You are here
‘That’ is the future. Or at least, a step towards it. It’s a diesel-electric hybrid S-Class Mercedes.
See, a few months ago at the Geneva Motor Show, Mercedes-Benz’s boss of large cars, Dr Uwe Ernstberger, told TopGear.com that “a complete electric [S-Class] will be done in the future”. That goal is currently limited by battery technology.
Mercedes, therefore, wants to take it step by step, which is where this hybrid S comes in. Or the S300 Blue Tec Hybrid L, to give it its full name.
It features the same drivetrain as the E300 Hybrid we tested a couple of years ago. Underneath there’s a 2.1-litre four-cylinder diesel engine, with a small electric motor sandwiched between engine and seven-speed gearbox, driving the rear wheels.
Wait, what? There’s a four-cylinder diesel in the biggest car Mercedes-Benz makes?
Before we get to the thorny issue of a four-pot diesel in the car upon which Mercedes-Benz’s reputation is built, perhaps some numbers would be more beneficial.
The diesel engine produces 201bhp and 367lb ft of torque, while the little electric motor adds another 27bhp and 192lb ft of torque. And in a car weighing 2035kg, it’s nothing short of a miracle that the S300 can accelerate from 0-62mph in just 7.6 seconds and cruise to an electronically limited top speed of 155mph.
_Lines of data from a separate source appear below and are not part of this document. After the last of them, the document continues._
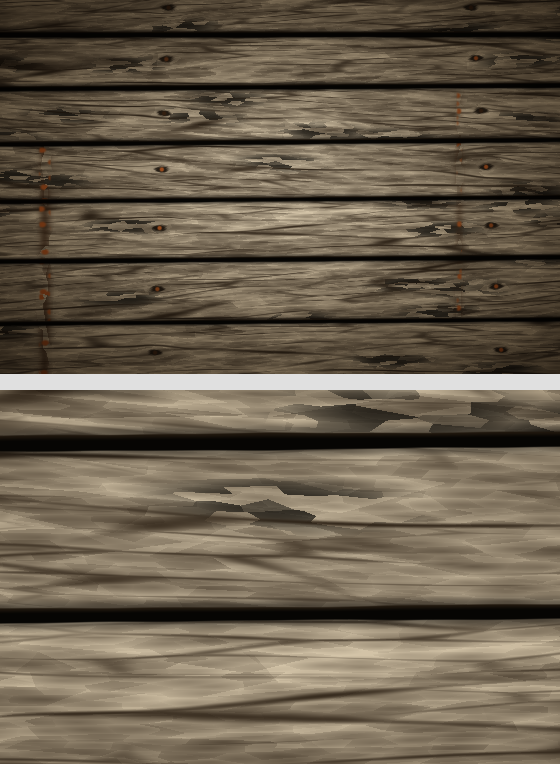
Top: the whole. Bottom: its middle third, enlarged.
Write a Shadertoy shader that draws this texture.

```glsl
// Seven weathered timber boards with dark gaps, nails, rust and a vignette.
// Board spacing follows a quadratic; the fibres, cracks and charred flecks
// are stretched cellular noise, bent by layered sines and around the nails.

const vec3 WOOD_DARK  = vec3(0.15, 0.105, 0.06);
const vec3 WOOD_LIGHT = vec3(0.84, 0.78, 0.67);
const vec3 GAP_BLACK  = vec3(0.025, 0.02, 0.012);
const vec3 GAP_LIP    = vec3(0.13, 0.095, 0.055);
const vec3 CHAR       = vec3(0.10, 0.09, 0.07);
const vec3 STAIN      = vec3(0.24, 0.15, 0.08);
const vec3 RUST       = vec3(0.66, 0.33, 0.13);

// Spacing polynomial: start, pitch and growth of the gaps
const vec3 SPACING = vec3(0.092, 0.137, 0.0033);

vec2 hash2(vec2 p) {
    vec3 q = fract(p.xyx * vec3(0.1031, 0.1030, 0.0973));
    q += dot(q, q.yzx + 33.33);
    return fract((q.xx + q.yz) * q.zy);
}

// Cellular noise: nearest distance, distance to border, cell value
vec3 cellular(vec2 p) {
    vec2 base = floor(p), f = fract(p);
    float near = 8.0, second = 8.0, value = 0.0;
    for (int j = -1; j <= 1; j++)
    for (int i = -1; i <= 1; i++) {
        vec2 o = vec2(i, j), h = hash2(base + o);
        float d = length(o + h - f);
        if (d < near) { second = near; near = d; value = fract(h.x * 7.0 + h.y * 13.0); }
        else second = min(second, d);
    }
    return vec3(near, second - near, value);
}

float layeredSines(vec2 p) {
    return 0.5 * sin(p.x * 3.1 + p.y * 9.0)
         + 0.3 * sin(p.x * 7.3 - p.y * 17.0 + 1.3)
         + 0.2 * sin(p.x * 15.7 + p.y * 31.0);
}

// Depth below the top edge of gap k, and its inverse
float gapDepth(float k) { return SPACING.x + k * (SPACING.y + k * SPACING.z); }
float boardCoord(float depth) {
    float root = sqrt(SPACING.y * SPACING.y + 4.0 * SPACING.z * (depth - SPACING.x));
    return (root - SPACING.y) / (2.0 * SPACING.z);
}

vec2 nailPosition(float board, float side, float width) {
    float x = mix(0.297 - 0.004 * board, 0.85 + 0.009 * board, side);
    return vec2(x * width, 1.0 - gapDepth(board + 0.47));
}

float fibres(vec2 g) {
    float sum = 0.0, weight = 0.42;
    vec2 freq = vec2(4.0, 48.0);
    for (int i = 0; i < 3; i++) {
        vec3 c = cellular(g * freq + float(i) * 5.7);
        sum += weight * mix(c.x, c.z, 0.45);
        weight *= 0.8;
        freq *= vec2(2.3, 1.75);
    }
    return sum;
}

float cracks(vec2 g, vec2 freq, float widest) {
    float wear = smoothstep(-0.5, 0.8, layeredSines(g * vec2(1.3, 4.0)));
    float edge = cellular(g * freq).y;
    return wear * (1.0 - smoothstep(0.0, 0.03 + widest * wear, edge));
}

float charring(vec2 g) {
    vec3 patchCell = cellular(g * vec2(3.0, 15.0) + 3.1);
    float area = (1.0 - smoothstep(0.1, 0.48, patchCell.x)) * step(0.6, patchCell.z);
    return area * smoothstep(0.35, 0.6, cellular(g * vec2(24.0, 110.0)).z);
}

// Vertical stain across a board, with orange spots
vec3 addRust(vec3 col, vec2 p, float x, float halfWidth, float amount) {
    float dx = (p.x - x) / halfWidth;
    float band = amount * exp(-dx * dx);
    vec3 spot = cellular(p * vec2(34.0, 46.0));
    float streak = smoothstep(0.3, 0.7, cellular(p * vec2(60.0, 22.0)).z);
    col = mix(col, STAIN, 0.7 * band * streak);
    float dots = (1.0 - smoothstep(0.15, 0.5, spot.x)) * step(0.5, spot.z);
    return mix(col, RUST, dots * smoothstep(0.25, 0.6, band));
}

void mainImage(out vec4 fragColor, in vec2 fragCoord) {
    vec2 uv = fragCoord / iResolution.xy;
    float width = iResolution.x / iResolution.y, px = 1.0 / iResolution.y;
    float depth = 1.0 - uv.y;
    depth += 0.012 * (uv.x - 0.5) * smoothstep(0.05, 0.3, depth);
    vec2 p = vec2(uv.x * width, 1.0 - depth);
    float s = boardCoord(depth), board = floor(s), gap = round(s);

    // Grain direction, parted around each nail
    vec2 g = p;
    for (float side = 0.0; side < 2.0; side++) {
        vec2 d = p - nailPosition(board, side, width);
        g.y -= 0.65 * d.y * exp(-dot(d * d, vec2(260.0, 1800.0)));
    }
    g.y -= 0.05 * sin(1.2 * board + 3.05) * p.x;
    g.y += 0.006 * layeredSines(p + board * 7.3);
    g += board * vec2(3.71, 1.93) + 20.0;

    // Wood tone
    float tone = 0.67 + 1.2 * (fibres(g) - 0.48) + 0.05 * layeredSines(g * vec2(1.5, 3.0));
    tone += 0.08 * (hash2(vec2(board + 9.0, 4.0)).x - 0.5);
    float split = max(cracks(g, vec2(1.5, 27.0), 0.15), 0.7 * cracks(g + 4.0, vec2(3.5, 62.0), 0.2));
    vec3 col = mix(WOOD_DARK, WOOD_LIGHT, clamp(tone, 0.0, 1.0));
    col = mix(col, CHAR, 0.8 * charring(g));
    col = mix(col, WOOD_DARK, 0.85 * split);

    // Rust stains and nails
    col = addRust(col, p, 0.08 * width, 0.016, step(1.5, board));
    col = addRust(col, p, 0.82 * width, 0.011, 0.55 * step(0.5, board) * step(board, 4.5));
    for (float side = 0.0; side < 2.0; side++) {
        vec2 d = p - nailPosition(board, side, width);
        float eye = length(d * vec2(0.45, 1.0)) + 0.0015 * layeredSines(p * 40.0);
        float rusty = hash2(vec2(board + 3.0, side)).x;
        col = mix(col, WOOD_DARK * 0.7, 0.9 * (1.0 - smoothstep(0.005, 0.011, eye)));
        vec3 head = mix(STAIN, RUST, smoothstep(0.2, 0.6, rusty));
        col = mix(col, head, 1.0 - smoothstep(0.0055 - px, 0.0055 + px, length(d)));
    }

    // Gaps with a dim upper lip
    float gd = (s - gap) * (SPACING.y + 2.0 * SPACING.z * gap);
    float halfGap = 0.006 + 0.0035 * hash2(vec2(gap + 5.0, 2.0)).x
                  + 0.0009 * layeredSines(vec2(p.x * 4.0, gap));
    col *= mix(0.65, 1.0, smoothstep(halfGap, halfGap + 0.010, abs(gd)));
    vec3 hollow = mix(GAP_LIP, GAP_BLACK, smoothstep(-halfGap, -0.2 * halfGap, gd));
    col = mix(hollow, col, smoothstep(halfGap - px, halfGap + px, abs(gd)));

    // Warm vignette
    vec2 c = uv - 0.5;
    col *= pow(vec3(exp(-2.4 * dot(c, c))), vec3(0.95, 1.05, 1.2));
    fragColor = vec4(col, 1.0);
}
```
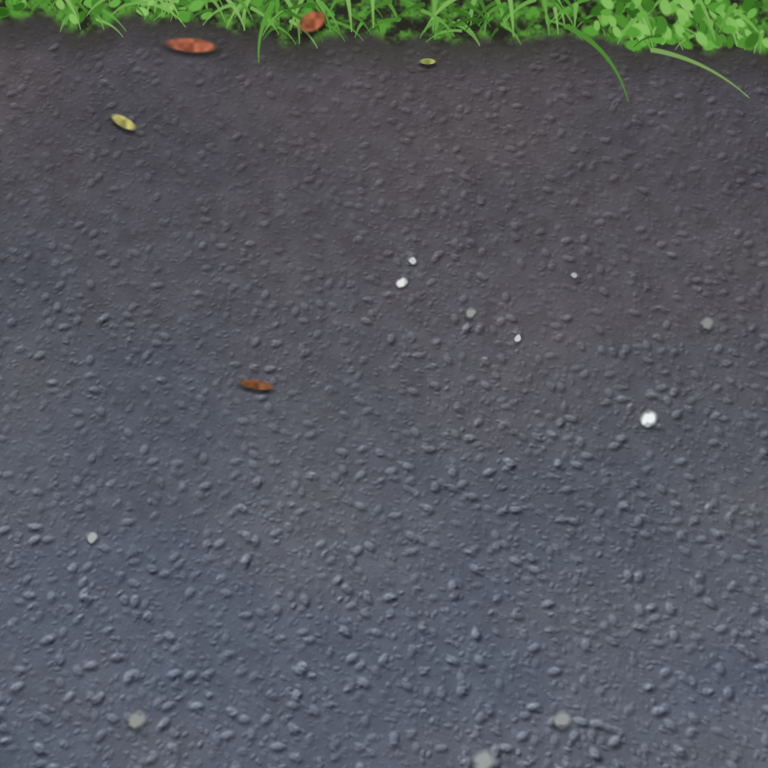
Give the GLSL for this texture, as a WebGL 2 fragment shader.

```glsl
#version 300 es
precision highp float;
// Damp asphalt seen at a slant, with a grass verge along the top edge.
// Gravel is jittered ellipses in perspective cells over value noise;
// the verge is a loop of tapered, bent blades and small round leaves.
uniform vec2 u_resolution;
out vec4 fragColor;

const vec3 ROAD_NEAR = vec3(0.355, 0.377, 0.425);
const vec3 ROAD_FAR = vec3(0.315, 0.302, 0.322);
const vec3 SOIL = vec3(0.20, 0.20, 0.17);
const vec3 GRASS_DARK = vec3(0.17, 0.34, 0.10);
const vec3 GRASS_MID = vec3(0.34, 0.59, 0.22);
const vec3 GRASS_PALE = vec3(0.52, 0.70, 0.38);

float hash(vec2 p) { return fract(sin(dot(p, vec2(127.1, 311.7))) * 43758.5453); }

float noise(vec2 p) {
  vec2 i = floor(p), f = fract(p);
  f = f * f * (3.0 - 2.0 * f);
  return mix(mix(hash(i), hash(i + vec2(1, 0)), f.x),
             mix(hash(i + vec2(0, 1)), hash(i + vec2(1, 1)), f.x), f.y);
}

float fbm(vec2 p) {
  return 0.53 * noise(p) + 0.29 * noise(p * 2.1 + 7.3) + 0.18 * noise(p * 4.3 + 19.1);
}

mat2 rotation(float a) { return mat2(cos(a), -sin(a), sin(a), cos(a)); }

// Soft coverage of a rotated ellipse; blur is a fraction of its radius
float ellipse(vec2 p, vec2 radii, float angle, float blur) {
  return 1.0 - smoothstep(1.0 - blur, 1.0 + blur, length(rotation(angle) * p / radii));
}

// Signed relief: lit stone tops minus the shadows below them
float gravel(vec2 p, float seed) {
  float relief = 0.0;
  vec2 cell = floor(p);
  for (int y = -1; y <= 1; y++)
    for (int x = -1; x <= 1; x++) {
      vec2 id = cell + vec2(x, y);
      vec2 jitter = vec2(hash(id + seed), hash(id + seed + 41.3));
      float kind = hash(id + seed + 83.7);
      vec2 d = p - id - jitter;
      vec2 radii = vec2(0.32, 0.21) * (0.55 + 0.65 * kind);
      float angle = 3.0 * (jitter.x - jitter.y);
      float strength = 0.2 + kind * kind * kind;
      relief += strength * ellipse(d, radii, angle, 0.6);
      relief -= 0.75 * strength * ellipse(d + vec2(-0.12, 0.25), radii * 1.1, angle, 0.7);
    }
  return relief;
}

// Height of the ragged lower edge of the verge
float vergeEdge(float x) {
  float clump = exp(-pow((x - 0.11) / 0.035, 2.0));
  return 0.977 - 0.030 * smoothstep(0.22, 0.38, x) - 0.016 * smoothstep(0.7, 0.95, x)
       - 0.028 * clump + 0.016 * (noise(vec2(x * 35.0, 2.0)) - 0.5);
}

// Tapered blade from root to tip, bowed sideways by bend
float blade(vec2 p, vec2 root, vec2 tip, float bend, float width, float px) {
  vec2 axis = tip - root;
  float t = clamp(dot(p - root, axis) / dot(axis, axis), 0.0, 1.0);
  vec2 side = normalize(vec2(-axis.y, axis.x));
  float d = length(p - root - axis * t - side * bend * 4.0 * t * (1.0 - t));
  return 1.0 - smoothstep(-px, px, d - width * (1.0 - 0.8 * t));
}

vec3 road(vec2 uv) {
  vec3 color = mix(ROAD_NEAR, ROAD_FAR, smoothstep(0.1, 0.95, uv.y + 0.12 * (uv.x - 0.5)));
  float stain = fbm(uv * vec2(5.0, 6.0) + 3.0) - 0.5;
  color += stain * vec3(0.07, 0.045, 0.02);
  color += (fbm(uv * 55.0) - 0.5) * vec3(0.07, 0.075, 0.08);
  // Cells shrink with distance
  vec2 ground = vec2((uv.x - 0.5) * (1.0 + 0.5 * uv.y), uv.y * (1.1 + 0.4 * uv.y));
  float patches = 0.55 + 0.9 * fbm(uv * 7.0 + 11.0);
  float contrast = patches * mix(1.0, 0.45, smoothstep(0.1, 0.9, uv.y));
  float relief = 0.19 * gravel(ground * 46.0, 5.0) + 0.11 * gravel(ground * 88.0, 17.0);
  color += relief * contrast * vec3(0.96, 1.0, 1.02);
  float shade = smoothstep(-0.06, 0.005, uv.y - vergeEdge(uv.x));
  return mix(color, SOIL, 0.6 * shade);
}

// Pale pebbles: x, y, radius, brightness
vec3 pebbles(vec3 color, vec2 uv) {
  vec4 stones[11] = vec4[11](
    vec4(0.845, 0.455, 0.011, 0.95), vec4(0.523, 0.632, 0.007, 0.9), vec4(0.538, 0.661, 0.006, 0.8),
    vec4(0.674, 0.559, 0.005, 0.8), vec4(0.921, 0.579, 0.009, 0.55), vec4(0.612, 0.592, 0.007, 0.6),
    vec4(0.747, 0.641, 0.005, 0.7), vec4(0.732, 0.063, 0.012, 0.6), vec4(0.178, 0.063, 0.012, 0.58),
    vec4(0.630, 0.010, 0.015, 0.62), vec4(0.120, 0.300, 0.007, 0.68));
  for (int i = 0; i < 11; i++) {
    vec4 s = stones[i];
    vec2 d = uv - s.xy + 0.004 * (noise(uv * 160.0) - 0.5);
    color *= 1.0 - 0.35 * ellipse(d + vec2(0.0, 0.5 * s.z), vec2(s.z), 0.0, 0.5);
    color = mix(color, s.w * vec3(0.97, 1.0, 0.99), ellipse(d, vec2(0.9, 0.8) * s.z, 0.5, 0.45));
  }
  return color;
}

vec3 fallenLeaf(vec3 color, vec2 p, vec2 radii, float angle, vec3 tint) {
  color *= 1.0 - 0.45 * ellipse(p + vec2(0.0, 0.005), radii * 1.1, angle, 0.4);
  float light = 0.75 + 0.5 * noise(p * 150.0 + 9.0);
  return mix(color, tint * light, ellipse(p, radii, angle, 0.25));
}

vec3 verge(vec3 color, vec2 uv, float px) {
  float cover = smoothstep(-0.008, 0.012, uv.y - vergeEdge(uv.x));
  vec3 thatch = mix(SOIL * 0.8, GRASS_MID, smoothstep(0.3, 0.75, fbm(uv * 65.0)));
  color = mix(color, thatch, cover);
  for (int i = 0; i < 190; i++) {
    vec4 h = vec4(hash(vec2(i, 1)), hash(vec2(i, 2)), hash(vec2(i, 3)), hash(vec2(i, 4)));
    vec3 tint = mix(mix(GRASS_DARK, GRASS_MID, min(1.0, h.w * 1.8)), GRASS_PALE, max(0.0, h.w * 2.0 - 1.0));
    vec2 root = vec2(h.x, vergeEdge(h.x) + 0.015 + 0.06 * h.y);
    vec2 tip = root + vec2((h.z - 0.5) * 0.10, -0.012 - 0.045 * h.w * h.y - 0.012 * h.z);
    color = mix(color, tint, blade(uv, root, tip, 0.012 * (h.z - 0.5), 0.0022 + 0.0018 * h.y, px));
    // Broad leaves gather at the left and right ends
    float leafX = i % 3 == 0 ? 0.27 * h.z : 0.77 + 0.23 * h.z;
    vec2 leaf = vec2(leafX, vergeEdge(leafX) + 0.003 + 0.08 * h.x);
    color = mix(color, tint * 1.08, ellipse(uv - leaf, vec2(0.010, 0.006) * (0.6 + 0.6 * h.y), 6.0 * h.w, 0.3));
  }
  // Long blades that droop over the road
  color = mix(color, GRASS_MID * 0.9, blade(uv, vec2(0.74, 0.965), vec2(0.818, 0.868), 0.014, 0.004, px));
  color = mix(color, GRASS_PALE * 0.9, blade(uv, vec2(0.85, 0.935), vec2(0.975, 0.873), 0.010, 0.0035, px));
  return mix(color, GRASS_MID, blade(uv, vec2(0.355, 0.995), vec2(0.337, 0.920), -0.006, 0.004, px));
}

void main() {
  vec2 uv = gl_FragCoord.xy / u_resolution;
  float px = 1.2 / u_resolution.y;
  vec3 color = pebbles(road(uv), uv);
  color = fallenLeaf(color, uv - vec2(0.334, 0.499), vec2(0.021, 0.006), -0.15, vec3(0.48, 0.31, 0.20));
  color = fallenLeaf(color, uv - vec2(0.161, 0.841), vec2(0.017, 0.007), -0.5, vec3(0.66, 0.64, 0.38));
  if (uv.y > 0.85) color = verge(color, uv, px);
  color = fallenLeaf(color, uv - vec2(0.249, 0.941), vec2(0.031, 0.009), -0.08, vec3(0.62, 0.36, 0.27));
  color = fallenLeaf(color, uv - vec2(0.407, 0.972), vec2(0.017, 0.012), 0.5, vec3(0.62, 0.36, 0.25));
  color = fallenLeaf(color, uv - vec2(0.557, 0.920), vec2(0.010, 0.004), 0.0, vec3(0.60, 0.62, 0.33));
  fragColor = vec4(clamp(color, 0.0, 1.0), 1.0);
}
```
I’m frothing with blind rage at the very thought of this car. Calm me down with some economy and efficiency numbers.
Here’s the witchcraft: this big, luxurious Mercedes barge will emit just 120g/km of CO2 and a claimed 61.4mpg, making it the most frugal and environmentally friendly S-Class Merc currently builds.
It is. For such a large car to cost only £30 a year in road tax, and offer a claimed range of 944 miles is, frankly, incredible by any measure. The reality is, of course, a bit less fantastic: during our test run - taking in a healthy mix of motorway and town routes - we only managed 44.1mpg. Which is still hardly shabby.
That’s superb. But do S-Class buyers really care about fuel economy and emissions?
Perhaps not, but focusing for the moment just on the mechanics of the thing, it’s mightily impressive, if not quite as unstressed as we’d hoped. That four-cylinder diesel engine is the weak point here; it’s too gruff and loud for something that cossets and cocoons you as an S-Class.
That’s not to say it’s ear-splittingly intrusive. It’s just that it should have been quieter, because you’re in an S-Class. If the battery has charge, the S300 will glide off on electric power alone up to around 10mph before the engine kicks in, at which point you’ll hear it. There’s good isolation from the vibration of the four-pot, but you can still hear it. And under hard acceleration, the engine makes its presence felt just a little too much for a car that prides itself on huge comfort and magnificent refinement.
The S300 will seamlessly transition between engine and electric motor neatly, though - much quicker than the earlier E300 Hybrid we tested - and automatically turn off the engine when you’re coasting, running on battery juice alone. It’s a neat trick.
Pace is never an issue - you’re never going to be drag racing an S-Class anyway - and it’s got good shove up and down the range. It feels punchy rather than thunderous, but in day-to-day situations you’re never left wanting. The usual S-Class handling nuances - light steering, benchmark ride comfort - are all present and correct too. It’s a fabulous thing to waft around in.
So what should I do? The figures are impressive, but the world will know I’ve bought Merc’s biggest car with one of its smallest, noisiest engines.
That’s the key. There’s also the price of the thing. This car weighs in at £72k (our test car tipped the scales at over £100k with options!), while the S350 V6 diesel - faster, more powerful, more torque, around 50mpg if you’re careful - starts at £62k, or £66k for the long wheelbase version (which is the only wheelbase available for the S300). There’s nothing hugely wrong with this S300, and it’s a fine effort. We just wish the engine was more refined. And a V8.